Theater Reviews



Ahmanson Theatre, Los Angeles
Through Oct. 14

Prepare yourself for one of the most exciting experiences that live theater has to offer: a small, offbeat, wildly successful show that actually lives up to its hype.

That would be "Avenue Q," the unheralded off-Broadway musical with puppets that worked its way up to the major leagues of Broadway in 2004, won three Tony awards, and is now hitting tape-measure home-runs in every park it plays.

You could say that "Avenue Q" is "Sesame Street" on steroids for adults, and while partly true, that description doesn't begin to do justice to this charming and thoroughly original show. (Nor do I recall the Muppets having sex with each other.) Although the show has plenty of messages to deliver about how to get along with strangers -- in some cases, very strange strangers -- there's nothing preachy or teachy about the evening. In fact, there's a cheerful perversity to Jeff Whitty's witty book and Robert Lopez and Jeff Marx's clever songs that is the show's strongest selling point. Every time a sentimental cliche raises its mushy head, it's quickly turned around and given a swift kick in the pants.

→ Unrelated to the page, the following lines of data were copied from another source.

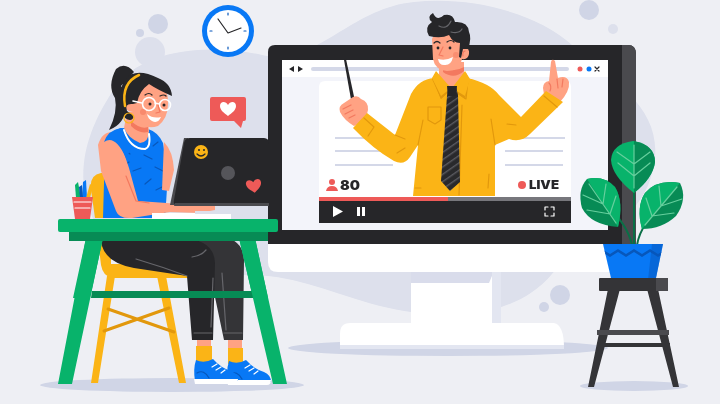
<!DOCTYPE html>
<html lang="en">
<head>
<meta charset="utf-8">
<title>Live online lesson</title>
<style>
:root{--paper:#eeeff4;--mist:#dde0ec;--haze:#d0d5e6;--white:#fff;--ink:#262629;--coal:#343437;--slate:#4a4a4e;--yellow:#fbb416;--amber:#e2980c;--blue:#0878f5;--navy:#0757bb;--green:#08b36b;--forest:#078b55;--skin:#ffa283;--blush:#f3795f;--red:#ee5a58;--line:#d4d8e8}
html,body{margin:0;height:100%;overflow:hidden;background:var(--paper)}
svg{display:block;width:720px;height:404px}
text{font-family:Inter,"Open Sans",sans-serif;font-weight:900;fill:var(--ink)}
.mist{fill:var(--mist)}.haze{fill:var(--haze)}.white{fill:var(--white)}.ink{fill:var(--ink)}.coal{fill:var(--coal)}.slate{fill:var(--slate)}
.yellow{fill:var(--yellow)}.amber{fill:var(--amber)}.blue{fill:var(--blue)}.navy{fill:var(--navy)}.green{fill:var(--green)}.forest{fill:var(--forest)}
.skin{fill:var(--skin)}.blush{fill:var(--blush)}.red{fill:var(--red)}.line{fill:var(--line)}
.stroke{fill:none;stroke-linecap:round;stroke-linejoin:round;stroke-width:1.2}
.s-ink{stroke:var(--ink)}.s-amber{stroke:var(--amber)}.s-white{stroke:var(--white)}.s-navy{stroke:var(--navy)}.s-blush{stroke:var(--blush)}.s-slate{stroke:#66666b}.s-forest{stroke:#0a6f46}.s-leaf{stroke:#66cf9d}
</style>
</head>
<body>
<svg viewBox="0 0 720 404" role="img" aria-label="A student at a desk watches a live lesson on a giant monitor">
<defs>
<path id="heart" d="M0 6C-4 3-8 0-8-4C-8-9-2-9 0-5C2-9 8-9 8-4C8 0 4 3 0 6Z"/>
<pattern id="tie-stripes" width="6" height="6" patternUnits="userSpaceOnUse" patternTransform="rotate(-35)"><rect width="6" height="6" fill="#29292c"/><rect width="6" height="1.4" fill="#5a5a60"/></pattern>
<clipPath id="pot-shape"><path d="M603 244H663L656 278H611Z"/></clipPath>
<g id="shoe">
<path class="blue" d="M196 360Q204 364 213 359Q221 368 231 371Q238 374 238 381H195Q193 369 196 360Z"/>
<path class="white" d="M194 379H238Q238 384 234 384H195Z"/>
<path class="stroke s-white" d="M212 367l5-3M216 370l5-3M221 373l4-3"/>
<path class="stroke s-navy" d="M197 373Q204 369 209 378"/>
</g>
</defs>

<g id="backdrop">
<rect width="720" height="404" fill="#eeeff4"/>
<path class="mist" d="M112 92C140 46 214 44 262 55C316 67 350 8 414 2C474-4 538 14 572 45C622 86 672 116 650 180C634 228 578 242 552 274C512 322 436 320 380 306C326 292 286 270 230 276C150 286 92 246 84 190C80 152 93 122 112 92Z"/>
<circle class="mist" cx="150" cy="52" r="15"/><circle class="haze" cx="158" cy="24" r="10"/><circle class="haze" cx="140" cy="33" r="4"/>
<circle class="haze" cx="589" cy="10" r="10"/><circle class="mist" cx="613" cy="29" r="5"/>
<circle class="haze" cx="560" cy="295" r="10"/><circle class="haze" cx="544" cy="307" r="5"/>
<ellipse class="haze" cx="448" cy="348" rx="160" ry="8"/>
<ellipse class="haze" cx="172" cy="385" rx="132" ry="7"/>
<ellipse class="haze" cx="634" cy="386" rx="54" ry="5"/>
</g>

<g id="clock">
<circle class="blue" cx="228" cy="31" r="26"/><circle class="white" cx="228" cy="31" r="21"/>
<path class="stroke s-ink" stroke-width="2" d="M218 19L228 33L241 28"/>
<path class="stroke s-navy" d="M228 13v2M228 47v2M210 31h2M244 31h2"/>
</g>

<g id="monitor">
<path class="white" d="M411 268H501V326H411Z"/><path fill="#d9dceb" d="M411 271H494L489 283H411Z"/><path fill="#e3e6f1" d="M492 271H501V326H492Z"/>
<path class="white" d="M350 323H554Q564 325 564 348H340V334Q340 323 350 323Z"/>
<path fill="#e3e6f1" d="M340 345H564V349H340Z"/>
<path class="white" d="M268 238H636V262Q636 272 626 272H278Q268 272 268 262Z"/>
<path fill="#e3e6f1" d="M622 240H636V262Q636 272 626 272H615Q622 269 622 260Z"/>
<path class="ink" d="M275 45H628Q636 45 636 54V244H268V52Q268 45 275 45Z"/>
<path class="slate" d="M622 45H628Q636 45 636 54V244H622Z"/>
<rect x="282" y="60" width="326" height="170" fill="#f3f4fa"/>
<rect class="white" x="282" y="60" width="326" height="17"/>
<path class="ink" d="M294 66v6l-5-3zM298 66v6l5-3z"/>
<rect class="line" x="311" y="67" width="258" height="4" rx="2"/>
<circle class="red" cx="580" cy="69" r="2.5"/><circle class="blue" cx="589" cy="69" r="2.5"/>
<path class="stroke s-ink" stroke-width="1.5" d="M595 67l4 4M599 67l-4 4"/>
</g>

<g id="video-player">
<path class="white" d="M325 81H565Q571 81 571 87V201H319V87Q319 81 325 81Z"/>
<g class="line"><rect x="335" y="137" width="60" height="2"/><rect x="335" y="150" width="58" height="2"/><rect x="335" y="164" width="58" height="2"/><rect x="505" y="137" width="60" height="2"/><rect x="505" y="150" width="58" height="2"/><rect x="505" y="164" width="58" height="2"/></g>
<circle class="red" cx="332" cy="182" r="3"/><path class="red" d="M326 191Q327 186 332 186Q337 186 338 191Z"/>
<text x="340" y="190" font-size="13" textLength="20" lengthAdjust="spacingAndGlyphs">80</text>
<circle class="red" cx="522" cy="185" r="4"/>
<text x="529" y="189" font-size="12" textLength="30" lengthAdjust="spacingAndGlyphs">LIVE</text>
</g>

<g id="teacher">
<path class="ink" d="M344 60L346 59L359 120L355 122Z"/>
<path class="skin" d="M340 112Q338 106 344 103L353 97Q358 95 361 99Q369 102 368 110L365 121L354 126Q344 120 340 112Z"/>
<path class="stroke s-blush" d="M343 109l8-4M345 114l8-4M349 118l6-3"/>
<path class="skin" d="M545 101L543 88Q543 82 549 81L551 62Q552 58 555 61L558 78Q567 75 569 82Q570 91 560 102L553 108Z"/>
<path class="stroke s-blush" d="M557 79l1 9M563 79l-1 8M549 83q3 3 1 8"/>
<path class="yellow" d="M434 78Q419 79 411 94L395 135L367 113L353 128Q373 149 394 161Q404 166 410 157L418 145L413 196H495V145L509 139Q521 143 530 134L563 102L546 91L521 117L499 95Q490 83 467 78Z"/>
<path class="stroke s-amber" d="M364 118l10 9l-6 9M544 96l13 11M395 135l10 4M418 145l5-25M495 145l-4-26M507 124l9 1M397 153l8-5M415 188h6M488 188l1-14M428 107h13v13l-6 4l-7-4zM434 80l7 18l10-9l15 10l2-19M462 105l-3 90"/>
<path class="skin" d="M439 62H464V78L452 89L439 78Z"/><path class="blush" d="M443 68Q454 73 464 67V71Q454 80 443 72Z"/>
<path class="amber" d="M435 74L451 89L441 99L432 79ZM466 73L452 89L465 99L469 79Z"/>
<path class="yellow" d="M436 71L451 88L441 96L432 78ZM465 71L452 88L465 96L470 79Z"/>
<path fill="url(#tie-stripes)" d="M448 87L456 87L458 95L460 182L450 191L441 181L447 96Z"/>
<path class="ink" d="M447 86H457L456 96H448Z"/>
<path class="skin" d="M432 39Q435 31 447 31Q461 29 464 39L463 48Q470 47 469 54Q468 60 462 59Q459 71 447 71Q435 70 433 59Z"/>
<path class="ink" d="M429 36Q424 27 432 22Q426 17 433 13Q437 22 444 15Q453 13 455 22Q468 21 469 32Q472 38 468 49L463 49L461 58L459 57L460 43Q453 43 449 35Q441 39 429 36Z"/>
<path class="stroke s-slate" d="M439 26q8 4 12-5M451 32q8 2 11-3"/>
<path class="stroke s-ink" stroke-width="1.6" d="M434 43q3-3 6 0M447 42q4-3 7 0"/>
<circle class="ink" cx="438" cy="48" r="1.4"/><circle class="ink" cx="450" cy="48" r="1.4"/>
<path class="stroke s-blush" d="M443 47l-4 8l4 1M465 51q-3 1-2 5"/>
<path class="white" d="M438 59Q446 61 453 57Q451 66 444 65Q439 65 438 59Z"/>
<circle class="blush" cx="456" cy="55" r="3" opacity=".5"/>
</g>

<g id="player-controls">
<rect class="ink" x="319" y="200" width="252" height="23"/>
<rect fill="#77777c" x="319" y="197" width="252" height="4"/><rect class="red" x="319" y="197" width="129" height="4"/>
<path class="white" d="M333 206v11l10-5.5zM357 207h3v9h-3zM362 207h3v9h-3z"/>
<path class="stroke s-white" stroke-width="1.5" d="M545 210v-3h3M551 207h3v3M554 213v3h-3M548 216h-3v-3"/>
</g>

<g id="plant">
<path class="stroke s-forest" style="stroke-width:2" d="M634 245V166M632 245Q628 225 604 202M637 245Q641 222 664 206"/>
<path class="green" d="M634 193Q612 176 611 160Q612 144 633 141Q655 145 655 162Q653 178 634 193Z"/>
<path class="forest" d="M618 227Q591 225 582 208Q577 190 587 179Q604 175 615 187Q624 202 618 227Z"/>
<path class="green" d="M587 179Q604 175 615 187Q624 202 618 227Z"/>
<path class="forest" d="M642 229Q636 207 645 193Q657 179 680 183Q688 199 676 216Q662 229 642 229Z"/>
<path class="green" d="M642 229Q636 207 645 193Q657 179 680 183Z"/>
<path class="forest" d="M634 193V141Q655 145 655 162Q653 178 634 193Z"/>
<path class="stroke s-leaf" d="M634 188V145M634 176l-16-13M634 164l-17-12M634 176l16-13M634 164l16-12M616 223L589 184M610 214l-23-4M603 204l-20-9M610 214l6-18M603 204l3-20M645 225L677 187M652 216l22-3M661 206l21-7M652 216l-6-18M661 206l-2-20"/>
<g clip-path="url(#pot-shape)"><rect class="blue" x="600" y="244" width="64" height="36"/><path class="navy" d="M602 249l8 5l8-5l8 5l8-5l8 5l8-5l8 5l8-5v3l-8 5l-8-5l-8 5l-8-5l-8 5l-8-5l-8 5l-8-5z"/><path class="navy" d="M652 244h12l-8 36h-8z" opacity=".5"/></g>
</g>
<g id="stool">
<path class="coal" d="M608 289H620L594 387H588ZM647 289H658L679 387H673Z"/>
<rect class="slate" x="597" y="330" width="72" height="5"/><rect class="coal" x="603" y="343" width="67" height="4"/>
<rect class="coal" x="599" y="278" width="69" height="13" rx="1"/><path class="slate" d="M656 278h12v13h-12z"/>
</g>

<g id="chair">
<path class="yellow" d="M101 173Q89 175 91 190L95 218H110V173ZM98 240H111V264H194Q203 265 201 272Q200 278 192 278H113Q103 277 101 265Z"/>
<path class="yellow" d="M107 276H115L98 383H91ZM157 276H166L186 383H179Z"/>
<path class="stroke s-amber" style="stroke-width:3" d="M108 309L174 332M104 331L169 308"/>
</g>

<g id="student">
<g id="legs">
<path class="skin" d="M197 335H211V349H197ZM228 337H242V350H228Z"/>
<path class="yellow" d="M196 346H212V364H196ZM228 348H243V364H228Z"/>
<use href="#shoe" x="33" y="1"/><use href="#shoe"/>
<path class="coal" d="M104 238H224Q243 240 244 260L243 340H224L211 278Z"/>
<path class="ink" d="M102 238H181Q214 239 215 263L213 340H192L187 276L134 268Q107 263 102 246Z"/>
<path class="stroke s-slate" d="M136 259q27 8 51 17M206 250q-5 6-14 7M213 278l-2 49M222 273l4 57M194 333h18M224 333h18"/>
</g>
<path class="ink" d="M134 72Q125 61 116 69Q107 86 115 98Q118 112 109 130Q125 124 127 105Q126 91 121 86Z"/>
<path class="blue" d="M121 128Q107 132 105 148L103 218H165L168 174L163 143Q158 132 148 129Z"/>
<path class="stroke s-navy" d="M123 149l7 5M144 155l8 4M133 171l8-3M155 167l8 4M145 184l6-5M121 184l8 5M156 190l6-3M135 201l7 4M153 146l5-4M124 166l5-4"/>
<path class="skin" d="M127 112H147L149 131Q149 142 140 143Q128 138 124 128Z"/>
<path class="blush" d="M131 121Q141 130 148 127V132Q139 134 131 126Z"/>
<path class="stroke s-white" style="stroke-width:2" d="M124 130Q130 149 145 149Q151 147 149 134"/>
<path class="skin" d="M127 94Q137 81 156 83Q169 87 168 104Q168 118 158 126Q146 130 137 121L133 112Q125 111 125 104Q125 99 130 100Z"/>
<path class="ink" d="M125 118Q117 91 125 79Q136 67 158 78Q171 83 172 96Q158 90 149 84Q139 91 137 103L133 104Q124 103 127 111L134 116Q132 123 125 118Z"/>
<path class="stroke" stroke="#fbb416" style="stroke-width:2.5" d="M139 75Q121 83 125 106"/>
<circle class="stroke" stroke="#fbb416" cx="129" cy="118" r="5"/>
<g class="stroke" stroke="#fff" style="stroke-width:1.6"><circle cx="149" cy="104" r="6.5"/><circle cx="165" cy="105" r="5.5"/><path d="M155 103l4 1M142 103l-9-2"/></g>
<path class="stroke s-ink" d="M145 95q4-3 7 0M160 96q4-2 6 0"/>
<circle class="ink" cx="150" cy="104" r="1.5"/><circle class="ink" cx="164" cy="105" r="1.5"/>
<path class="stroke s-blush" d="M158 105l2 7l-4 1"/>
<path class="white" d="M147 114Q153 119 161 117Q158 124 152 121Q148 119 147 114Z"/>
<circle class="blush" cx="143" cy="112" r="3" opacity=".6"/>
<path class="skin" d="M164 142Q173 151 174 170L169 191L162 190Z"/>
<path class="skin" d="M98 145Q102 131 114 132Q122 146 129 168L138 201L181 204Q203 203 215 205V210L199 213L170 212L132 218Q119 219 116 211L101 171Z"/>
<path class="stroke s-blush" d="M126 176l10 25l13 2"/>
<path class="blue" d="M121 128Q108 130 104 142Q115 134 126 158L131 149Z"/>
</g>

<g id="laptop">
<path class="white" d="M152 213H231V219H152Z"/><path class="mist" d="M195 211H231V214H195Z"/>
<path class="slate" d="M184 138H188L176 205H170Z"/>
<path class="ink" d="M190 138H264Q269 138 269 144V205H177Q173 205 174 200L184 143Q185 138 190 138Z"/>
<path class="slate" d="M175 203H269V206H174Z"/>
<circle cx="228" cy="173" r="7" fill="#55555a"/>
<circle class="yellow" cx="201" cy="152" r="7"/><circle class="ink" cx="199" cy="150" r="1"/><circle class="ink" cx="204" cy="150" r="1"/><path class="stroke s-ink" d="M197 154q4 4 8 0"/>
<use href="#heart" class="red" transform="translate(254 187) rotate(-8) scale(.95)"/>
</g>

<g id="like-bubble">
<path class="red" d="M212 97H244Q246 97 246 99V119Q246 121 244 121H243L241 128L234 121H212Q210 121 210 119V99Q210 97 212 97Z"/>
<use href="#heart" class="white" x="228" y="110"/>
</g>

<g id="pencil-cup">
<path class="green" d="M75 185l3-3l3 16h-5z"/><path class="blue" d="M83 182l3-2l1 18h-5z"/><path class="yellow" d="M90 184l3 2l-3 12h-4z"/><path class="navy" d="M79 187l3-2l1 13h-3z"/>
<path class="red" d="M72 197H93L90 219H75Z"/><path class="stroke s-white" d="M74 202h17M75 208h15"/>
</g>

<g id="desk">
<path class="green" d="M86 238H103L72 384H58ZM239 238H255L287 384H273Z"/>
<path class="forest" d="M92 291H253L255 298H91Z"/>
<path class="green" d="M86 238H103L90 298H73ZM239 238H255L268 298H253Z"/>
<path class="forest" d="M69 230H268V241H69Z"/>
<rect class="green" x="58" y="219" width="220" height="13" rx="2"/>
</g>
</svg>
</body>
</html>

Avenue Q is a low-rent neighborhood in New York City where the neighbors come in all sizes, shapes, colors and species. Princeton (handled and voiced by Robert McClure), fresh out of college, wonders what good a B.A. in English is going to do him now that he's out in the big, scary world. He rents an apartment from none other than Gary Coleman (Carla Renata), who has had to learn more than a few new survival tactics since his glory days on "Diff'rent Strokes."

Princeton is given to wondering what is his purpose in life, a theme echoed by the other characters.

Before long, Princeton is attracted to Kate Monster (irresistably played by Kelli Sawyer), a tender young kindergarten teaching assistant who lives nearby. Their bumpy love story is the dramatic spine of the evening, though there is another love story taking place between two closeted gay characters, Rod and Nicky (McClure and Christian Anderson), with complications galore.

A third couple, Brian and Christmas Eve (Cole Porter and Angela Ai), he a struggling Jewish stand-up comic and she a Japanese psychotherapist, also figure in the zany proceedings. And let's not forget Trekkie Monster (Anderson), the grouchy neighborhood pervert who spends most of his time watching porn on the Internet, or Lucy the sexpot lounge singer who gets her hooks into Princeton.

Under Jason Moore's swift, smooth and sure direction, "Avenue Q" doesn't have a single dull moment. There's always something going on that is eye-catching, ear-catching or throat-catching. The voices of the puppet characters are wonderfully distinctive and able to convey a range of emotion the human characters can't match. And the artistry of the actors as they manipulate Rick Lyon's wonderful puppets and enter into the drama is elegant and captivating.

Eventually, the question of life's purpose is answered by each character in his or her own way. It turns out that the people who live on Avenue Q, despite the distance between them, are not that different than the people who once lived -- and probably still live -- in Oklahoma or the South Pacific.

Presented by Center Theatre Group, Kevin McCollum, Robyn Goodman, Jeffrey Seller, Vineyard Theatre, The New Group
Book: Jeff Whitty
Music and lyrics: Robert Lopez, Jeff Marx
Original concept: Robert Lopez, Jeff Marx
Director: Jason Moore
Choreographer: Ken Roberson
Scenic designer: Anna Louizos
Costume designer: Mirena Rada
Lighting designer: Howell Binkley
Sound designer: Acme Sound Partners
Animation designer: Robert Lopez
Music supervision, arrangements and orchestrations: Stephen Oremus
Musical director: Andrew Graham
Music coordinator: Michael Keller
Incidental music: Gary Adler
Princeton, Rod: Robert McClure
Kate Monster, Lucy: Kelli Sawyer
Nicky, Trekkie Monster, Bear: Christian Anderson
Christmas Eve: Angela Ai
Gary Coleman: Carla Renata
Brian: Cole Porter
Mrs. T. Bear: Minglie Chen
Ensemble: Maggie Lakis, Seth Rettberg, Danielle K. Thomas